> [WORK TASK] Stop after the line holding "position: relative; width: 1200px;". Repeat exactly every line before it in the records below, that line too, and leave out the pictures.

> [DATA PROVIDED]

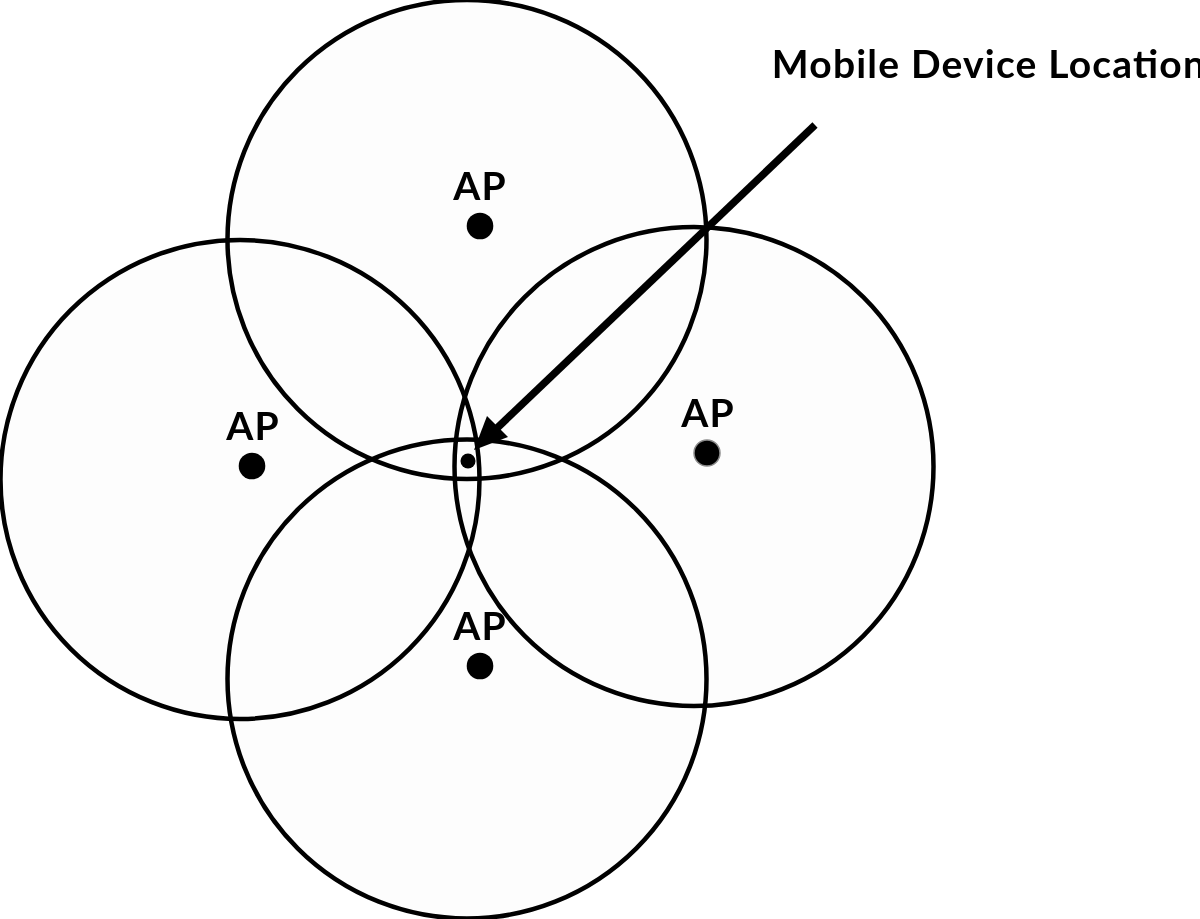
<!DOCTYPE html>
<html lang="en">
<head>
<meta charset="utf-8">
<title>Mobile Device Location</title>
<style>
  :root { --ink: #000; --paper: #fff; --coverage: #fdfdfd; --halo: #8a8a8a; }
  * { box-sizing: border-box; margin: 0; }
  html, body { width: 1200px; height: 919px; overflow: hidden; background: var(--paper); }
  .diagram {
    position: relative; width: 1200px; height: 919px; overflow: hidden;
    color: var(--ink); font: 700 39px/40px Lato, Carlito, sans-serif;
  }
  .drawing { position: absolute; inset: 0; display: block; }
  .area { fill: var(--coverage); }
  .range { fill: none; stroke: var(--ink); stroke-width: 4.5; }
  .arrow-shaft { stroke: var(--ink); stroke-width: 7.5; }
  .label {
    position: absolute; transform: translateX(-50%);
    font-size: 39px; font-weight: 700; white-space: nowrap;
    letter-spacing: 1.2px; font-feature-settings: "liga" 1;
  }
  .device-label { left: 989px; top: 43px; }
  .ap-top { left: 480px; top: 165px; }
  .ap-left { left: 253px; top: 405px; }
  .ap-right { left: 708px; top: 392px; }
  .ap-bottom { left: 480px; top: 605px; }
</style>
</head>
<body>
<main class="diagram">
  <svg class="drawing" width="1200" height="919" viewBox="0 0 1200 919" aria-hidden="true">
    <defs>
      <circle id="coverage-top" cx="467" cy="239.5" r="239.5"/>
      <circle id="coverage-left" cx="240" cy="479.5" r="239.5"/>
      <circle id="coverage-right" cx="694" cy="466.5" r="239.5"/>
      <circle id="coverage-bottom" cx="467" cy="679" r="239.5"/>
    </defs>
    <g class="area">
      <use href="#coverage-top"/>
      <use href="#coverage-left"/>
      <use href="#coverage-right"/>
      <use href="#coverage-bottom"/>
    </g>
    <g class="range">
      <use href="#coverage-top"/>
      <use href="#coverage-left"/>
      <use href="#coverage-right"/>
      <use href="#coverage-bottom"/>
    </g>
    <g class="access-points">
      <circle cx="480" cy="226" r="13.3"/>
      <circle cx="252" cy="466" r="13.3"/>
      <circle cx="707" cy="453" r="13" stroke="var(--halo)" stroke-width="1.5"/>
      <circle cx="480" cy="666" r="13.3"/>
    </g>
    <circle class="device" cx="468" cy="461" r="7.5"/>
    <line class="arrow-shaft" x1="815" y1="125" x2="494" y2="431"/>
    <polygon class="arrow-head" points="474,450 487,416 508,437"/>
  </svg>
  <h1 class="label device-label">Mobile Device Location</h1>
  <p class="label ap-top">AP</p>
  <p class="label ap-left">AP</p>
  <p class="label ap-right">AP</p>
  <p class="label ap-bottom">AP</p>
</main>
</body>
</html>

> [RESULT BELOW]
<!DOCTYPE html>
<html lang="en">
<head>
<meta charset="utf-8">
<title>Mobile Device Location</title>
<style>
  :root { --ink: #000; --paper: #fff; --coverage: #fdfdfd; --halo: #8a8a8a; }
  * { box-sizing: border-box; margin: 0; }
  html, body { width: 1200px; height: 919px; overflow: hidden; background: var(--paper); }
  .diagram {
    position: relative; width: 1200px; height: 919px; overflow: hidden;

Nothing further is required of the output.